Tell YOUR story. Rather than soundbites from Oprah, Gandhi or other notables, speak your own truth — and be honest, says Dunk. “We want to hear your ideas, your thoughts, your answers.” And be specific. “Talk about things like what you have to offer, why you decided to come to college or university, what the scholarship will mean to you, and how you can succeed with the scholarship,” Valerio suggests.

Give yourself plenty of time. “Writing a scholarship application takes time,” says Shaun Cavaliere, Associate Registrar of Student Financial Services at Metropolitan University of Toronto. “Rush submissions often result in incomplete applications, typos, and poorly structured essays, so start early!” Another reason to take your time is to make sure you don’t miss any supporting documents, adds Valerio. These documents — a cover letter, resume, reference letters, high school transcripts — may take longer to gather. “Submission of this documentation is essential, so allow for the extra time you need to collect these documents when applying.”

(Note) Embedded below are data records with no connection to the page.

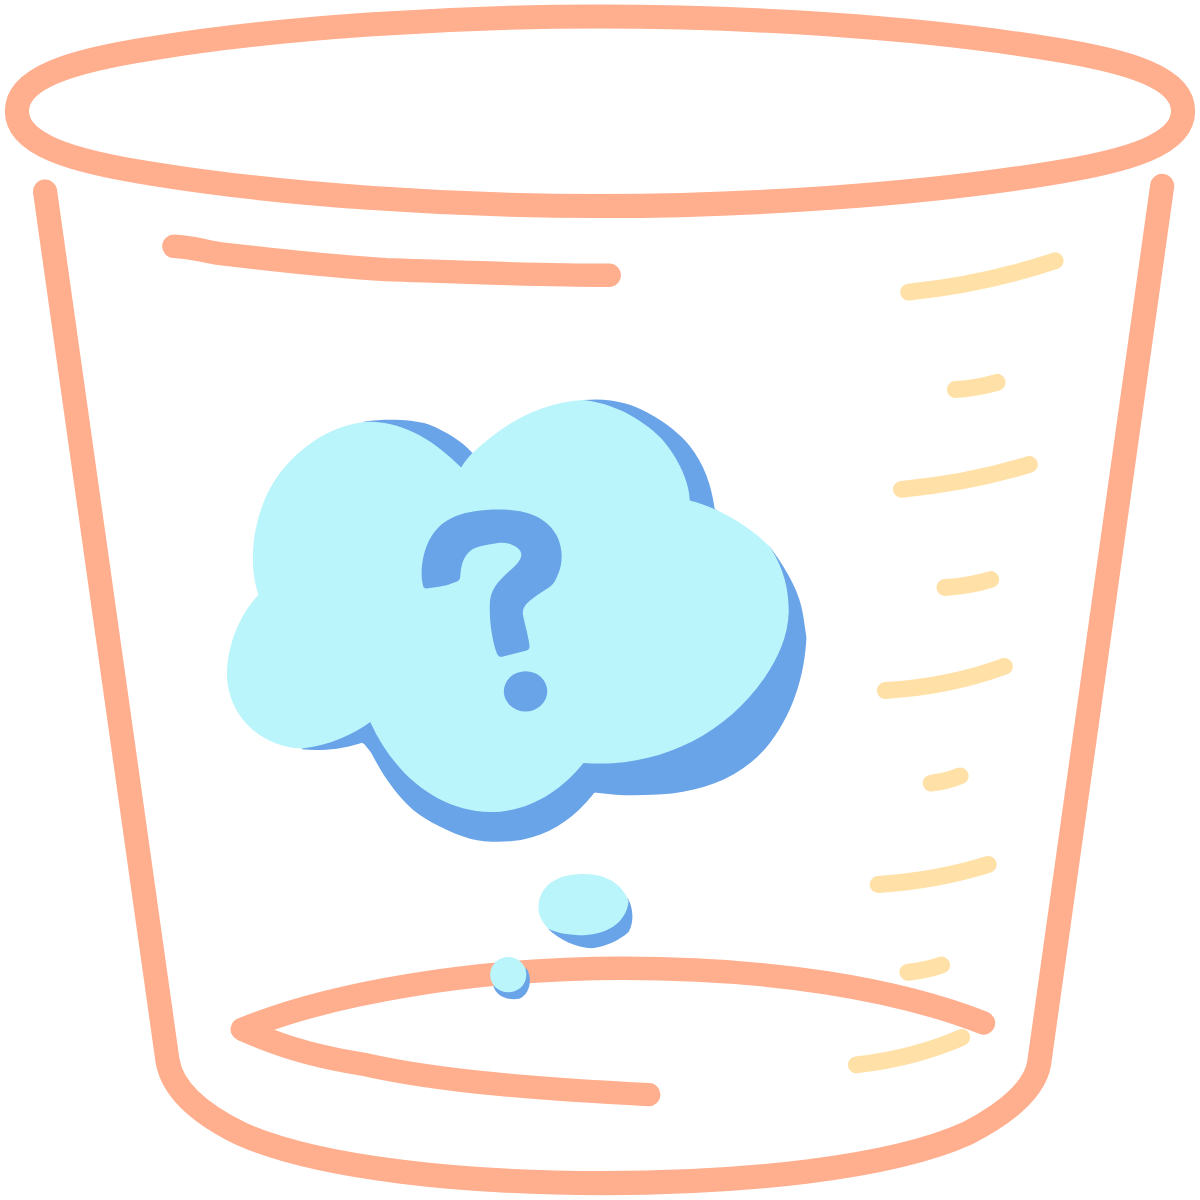
<!DOCTYPE html>
<html lang="en">
<head>
<meta charset="utf-8">
<title>Measuring cup with a question</title>
<style>
:root {
  --paper: #ffffff;
  --cup: #ffae8e;
  --mark: #ffe1a8;
  --cloud: #bbf5fc;
  --shade: #6aa4e8;
}
html, body { margin: 0; background: var(--paper); overflow: hidden; }
.canvas { display: block; width: 1200px; height: 1200px; }
.cup, .marks { fill: none; stroke-linecap: round; stroke-linejoin: round; }
.cup { stroke: var(--cup); stroke-width: 30; }
.marks { stroke: var(--mark); stroke-width: 21; }
.cloud { fill: var(--cloud); }
.shade { fill: var(--shade); }
</style>
</head>
<body>
<svg class="canvas" viewBox="0 0 1491 1491" role="img" aria-label="Measuring cup holding a thought cloud with a question mark">
  <g class="cup">
    <path class="rim" d="M21 138C21 97 86 76 190 60C350 34 560 20.500 745 20.500C930 20.500 1141 34 1301 60C1405 76 1470 97 1470 138C1470 179 1405 200 1301 216C1141 242 930 256 745 256C560 256 350 242 190 216C86 200 21 179 21 138Z"/>
    <path class="walls" d="M56 238L208 1317C213 1350 241 1380 298 1408C395 1452 580 1470 750 1470C920 1470 1105 1452 1202 1408C1257 1380 1286 1350 1291 1322L1444 231"/>
    <path class="highlight" stroke-width="29" d="M216 306C238 307 253 312 272 315C340 323 410 331 480 335C570 338 665 342 757 342"/>
    <path class="base" stroke-width="29" d="M1222 1271C1115 1229 960 1203 775 1203C590 1203 410 1234 301 1279C360 1305 405 1315 455 1323C550 1344 670 1353 806 1360"/>
  </g>

  <g class="marks">
    <path d="M1129 363Q1225 353 1311 324"/>
    <path d="M1187 484Q1215 482 1239 475"/>
    <path d="M1120 608Q1205 600 1279 577"/>
    <path d="M1174 730Q1205 728 1231 720"/>
    <path d="M1100 858Q1180 853 1248 828"/>
    <path d="M1157 973Q1177 971 1193 964"/>
    <path d="M1091 1099Q1165 1094 1228 1074"/>
    <path d="M1128 1208Q1150 1206 1170 1199"/>
    <path d="M1064 1323Q1135 1315 1195 1289"/>
  </g>

  <g class="thought">
    <path class="shade" d="M452 524C480 520 510 521 532 527C555 536 574 548 587 563L725 497C760 494 785 502 803 512C830 526 845 540 857 554C875 577 884 603 888 632L957 680C980 711 994 738 998 765L1002 792C1000 838 985 890 951 930C920 965 880 980 835 986C800 989 770 989 741 985Q738 984 736 988C715 1014 690 1032 662 1040C640 1047 610 1048 584 1042C560 1035 530 1020 513 1006C490 985 475 962 461 935L453 925Q450 922 446 924C420 932 395 933 375 931Z"/>
    <path class="cloud" d="M573 581C577 574 582 568 587 563C622 530 665 501 725 497C760 501 795 518 822 545C843 569 857 600 857 622C890 630 930 652 957 680C975 708 980 735 980 760C979 790 968 815 950 842C900 915 815 955 725 948C695 985 655 1009 609 1009C545 1008 490 963 460 897C440 912 410 926 375 930C320 928 282 885 282 837C283 800 297 765 321 739C305 690 318 625 350 585C380 548 420 525 462 524C505 526 540 548 573 581Z"/>
    <g class="shade" role="img" aria-label="?">
      <path d="M526 729C521 712 525 685 535 668C549 644 575 633 620 633C655 633 680 643 692 666C700 682 699 700 694 712C690 722 688 726 682 730C660 744 647 752 650 765C652 775 657 792 658 803Q658 808 652 809L624 816Q619 817 617 811C611 795 607 765 609 745C612 725 630 713 640 703C650 693 650 686 642 680C634 674 625 674 617 675C600 678 592 679 585 684C575 692 573 703 572 715Q572 722 566 723C555 728 545 729 532 731Q527 732 526 729Z"/>
      <ellipse cx="653" cy="859" rx="27" ry="25"/>
    </g>
    <g class="bubble-large">
      <path class="shade" d="M681 1154C695 1168 718 1179 738 1178C755 1175 770 1168 781 1158C788 1146 787 1128 780 1116Z"/>
      <path class="cloud" d="M669 1128C669 1102 690 1086 725 1086C757 1086 774 1101 781 1120C778 1146 755 1162 719 1162C700 1161 690 1158 681 1154C673 1145 669 1137 669 1128Z"/>
    </g>
    <g class="bubble-small">
      <path class="shade" d="M613 1225C617 1238 630 1243 645 1241C659 1235 662 1215 654 1203Z"/>
      <ellipse class="cloud" cx="631.500" cy="1211" rx="22.500" ry="22"/>
    </g>
  </g>
</svg>
</body>
</html>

It’s not just academic. Not all scholarships are dependent on high grades, and it is essential to remember this when applying. “Strong applications are thoughtful and make connections between personal experiences, education, extracurricular activities, professional endeavors, and/or future goals,” says Cavaliere. “Many of our scholarships focus on community involvement, so it’s important to include information about the ways you get involved in the community,” adds Valerio. If you are currently a student, this would include clubs and associations in which you are involved within college or university.

Accentuate the positive. You can talk about the hardships and the adversity, but focus on what the scholarships will do for you, says Dunk. “Many others are facing challenges, but focus on how you would use this scholarship to enhance your opportunities.”

Choose the right references. “When it comes to reference letters, the strongest letters come from those who know the candidate and can comment on their education, extracurricular involvement, work, or a combination of these,” says Cavaliere. Additionally, Cavaliere reminds applicants to provide their references with scholarship information so that their letters can be tailored accordingly. And be sure to notify references first before sharing their contact information.

Be sure to apply. Unfortunately, many students don’t think they’ll pass, so they don’t even bother to apply. There are so many unclaimed scholarships and so much money left on the table, says Kristina Dyal, financial aid officer in the office of the registrar at Humber College. “Don’t think anyone else is more worthy than you,” Dunk says. “It’s a great return on investment if you apply and are rewarded with a scholarship for your effort and time.” And, if you applied in the first year but didn’t receive a scholarship, don’t give up. “Students get discouraged because they think they might not be accepted if they didn’t get a scholarship the first year. But it’s not, so you shouldn’t give up. Be sure to enter and submit scholarship applications every academic year,” says Valerio.

Do not leave anything to chance. Don’t stop at the scholarships offered by your university or college. “In our financial aid workshops, we explore other avenues of funding for students,” says Dyal. “For example, check what scholarships might be available through your work or that of your parents. There are many scholarship programs for employees.

Disclaimer This content was funded but not endorsed by the advertiser.


Conversations are opinions of our readers and are subject to the Code of conduct. The Star does not share these opinions.

Scott R. Banks